> LISTED RECORDS
= = = = =
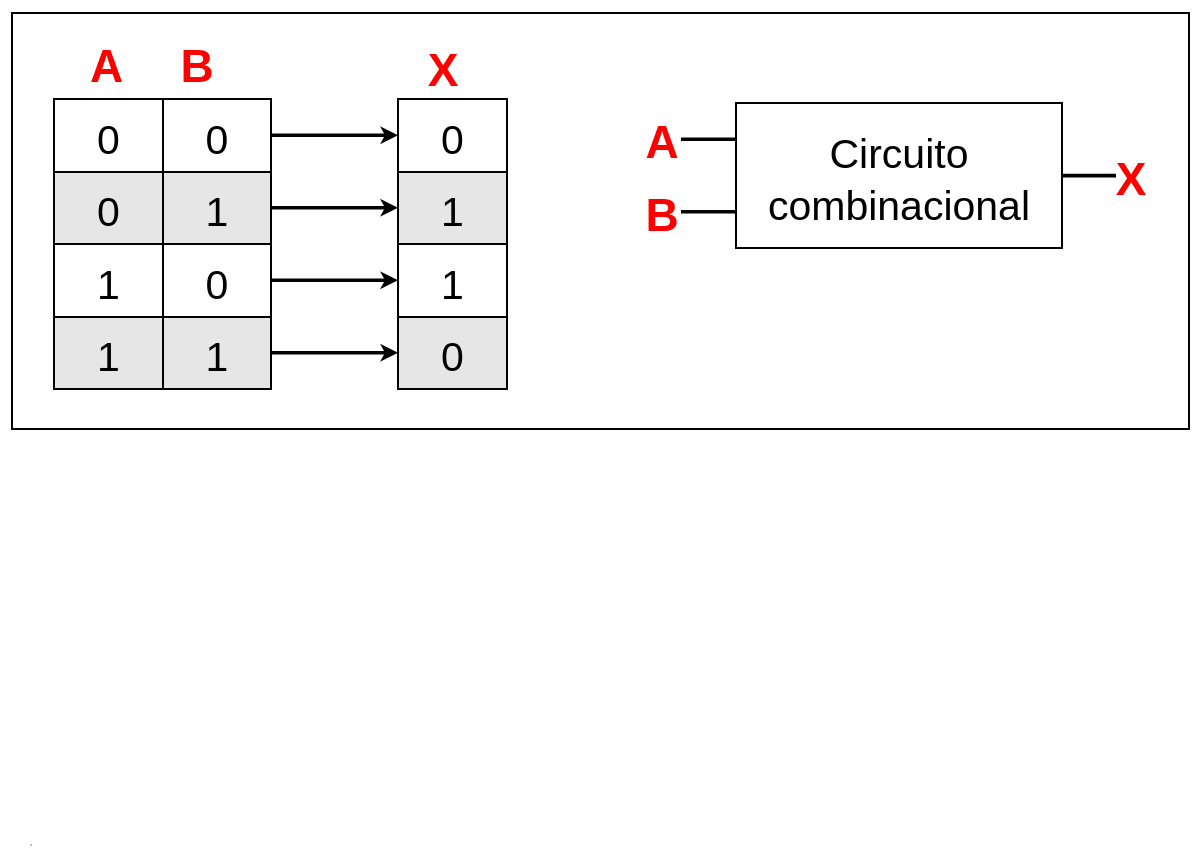
<!DOCTYPE html>
<html lang="pt">
<head>
<meta charset="utf-8">
<title>Circuito combinacional</title>
<style>
:root { --ink: #000; --paper: #fff; --shade: #e6e6e6; --signal: #f00; }
* { box-sizing: border-box; margin: 0; }
html, body { width: 1200px; height: 861px; overflow: hidden; background: var(--paper); }
body { position: relative; color: var(--ink); font: 41px/52px "Liberation Sans", Arial, sans-serif; }
.frame { position: absolute; left: 11px; top: 12px; width: 1179px; height: 418px; border: 2px solid var(--ink); }
.wires { position: absolute; left: 0; top: 0; }
.bits { position: absolute; top: 98px; display: grid; grid-template-rows: 71px 70px 71px 70px; gap: 2px; padding: 2px; background: var(--ink); }
.bits span { display: flex; align-items: center; justify-content: center; padding-top: 8px; background: var(--paper); }
.bits .odd { background: var(--shade); }
.inputs { left: 53px; grid-template-columns: 107px 106px; }
.output { left: 397px; grid-template-columns: 107px; }
.signal { position: absolute; transform: translate(-50%, -50%); color: var(--signal); font-size: 46px; font-weight: bold; }
.block { position: absolute; left: 735px; top: 102px; width: 328px; height: 147px; padding-top: 8px; display: flex; align-items: center; justify-content: center; border: 2px solid var(--ink); background: var(--paper); text-align: center; }
</style>
</head>
<body>
<main class="frame"></main>

<svg class="wires" width="1200" height="861" viewBox="0 0 1200 861" aria-hidden="true">
  <defs>
    <g id="arrow">
      <line x1="272" y1="0" x2="387" y2="0" stroke="#000" stroke-width="3.6"/>
      <polygon points="398,0 380,9 385,0 380,-9"/>
    </g>
  </defs>
  <use href="#arrow" y="135.3"/>
  <use href="#arrow" y="207.8"/>
  <use href="#arrow" y="280.3"/>
  <use href="#arrow" y="352.7"/>
  <g stroke="#000" stroke-width="3.6">
    <line x1="681" y1="139.3" x2="736" y2="139.3"/>
    <line x1="681" y1="211.8" x2="736" y2="211.8"/>
    <line x1="1062" y1="175.6" x2="1116" y2="175.6"/>
  </g>
  <line x1="31" y1="844" x2="31" y2="846" stroke="#777"/>
</svg>

<section aria-label="Tabela verdade">
  <b class="signal" style="left:106.5px;top:66px">A</b>
  <b class="signal" style="left:197px;top:66px">B</b>
  <div class="bits inputs">
    <span>0</span><span>0</span>
    <span class="odd">0</span><span class="odd">1</span>
    <span>1</span><span>0</span>
    <span class="odd">1</span><span class="odd">1</span>
  </div>
  <b class="signal" style="left:443px;top:69.5px">X</b>
  <div class="bits output">
    <span>0</span>
    <span class="odd">1</span>
    <span>1</span>
    <span class="odd">0</span>
  </div>
</section>

<section aria-label="Diagrama de bloco">
  <b class="signal" style="left:662px;top:142px">A</b>
  <b class="signal" style="left:662px;top:214.5px">B</b>
  <p class="block">Circuito<br>combinacional</p>
  <b class="signal" style="left:1131px;top:178.5px">X</b>
</section>
</body>
</html>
= = = = =
> TRY IT
Repeat the data word for word; drop the pictures.

> WRITTEN ANSWER
<!DOCTYPE html>
<html lang="pt">
<head>
<meta charset="utf-8">
<title>Circuito combinacional</title>
<style>
:root { --ink: #000; --paper: #fff; --shade: #e6e6e6; --signal: #f00; }
* { box-sizing: border-box; margin: 0; }
html, body { width: 1200px; height: 861px; overflow: hidden; background: var(--paper); }
body { position: relative; color: var(--ink); font: 41px/52px "Liberation Sans", Arial, sans-serif; }
.frame { position: absolute; left: 11px; top: 12px; width: 1179px; height: 418px; border: 2px solid var(--ink); }
.wires { position: absolute; left: 0; top: 0; }
.bits { position: absolute; top: 98px; display: grid; grid-template-rows: 71px 70px 71px 70px; gap: 2px; padding: 2px; background: var(--ink); }
.bits span { display: flex; align-items: center; justify-content: center; padding-top: 8px; background: var(--paper); }
.bits .odd { background: var(--shade); }
.inputs { left: 53px; grid-template-columns: 107px 106px; }
.output { left: 397px; grid-template-columns: 107px; }
.signal { position: absolute; transform: translate(-50%, -50%); color: var(--signal); font-size: 46px; font-weight: bold; }
.block { position: absolute; left: 735px; top: 102px; width: 328px; height: 147px; padding-top: 8px; display: flex; align-items: center; justify-content: center; border: 2px solid var(--ink); background: var(--paper); text-align: center; }
</style>
</head>
<body>
<main class="frame"></main>

<svg class="wires" width="1200" height="861" viewBox="0 0 1200 861" aria-hidden="true">
  <defs>
    <g id="arrow">
      <line x1="272" y1="0" x2="387" y2="0" stroke="#000" stroke-width="3.6"/>
      <polygon points="398,0 380,9 385,0 380,-9"/>
    </g>
  </defs>
  <use href="#arrow" y="135.3"/>
  <use href="#arrow" y="207.8"/>
  <use href="#arrow" y="280.3"/>
  <use href="#arrow" y="352.7"/>
  <g stroke="#000" stroke-width="3.6">
    <line x1="681" y1="139.3" x2="736" y2="139.3"/>
    <line x1="681" y1="211.8" x2="736" y2="211.8"/>
    <line x1="1062" y1="175.6" x2="1116" y2="175.6"/>
  </g>
  <line x1="31" y1="844" x2="31" y2="846" stroke="#777"/>
</svg>

<section aria-label="Tabela verdade">
  <b class="signal" style="left:106.5px;top:66px">A</b>
  <b class="signal" style="left:197px;top:66px">B</b>
  <div class="bits inputs">
    <span>0</span><span>0</span>
    <span class="odd">0</span><span class="odd">1</span>
    <span>1</span><span>0</span>
    <span class="odd">1</span><span class="odd">1</span>
  </div>
  <b class="signal" style="left:443px;top:69.5px">X</b>
  <div class="bits output">
    <span>0</span>
    <span class="odd">1</span>
    <span>1</span>
    <span class="odd">0</span>
  </div>
</section>

<section aria-label="Diagrama de bloco">
  <b class="signal" style="left:662px;top:142px">A</b>
  <b class="signal" style="left:662px;top:214.5px">B</b>
  <p class="block">Circuito<br>combinacional</p>
  <b class="signal" style="left:1131px;top:178.5px">X</b>
</section>
</body>
</html>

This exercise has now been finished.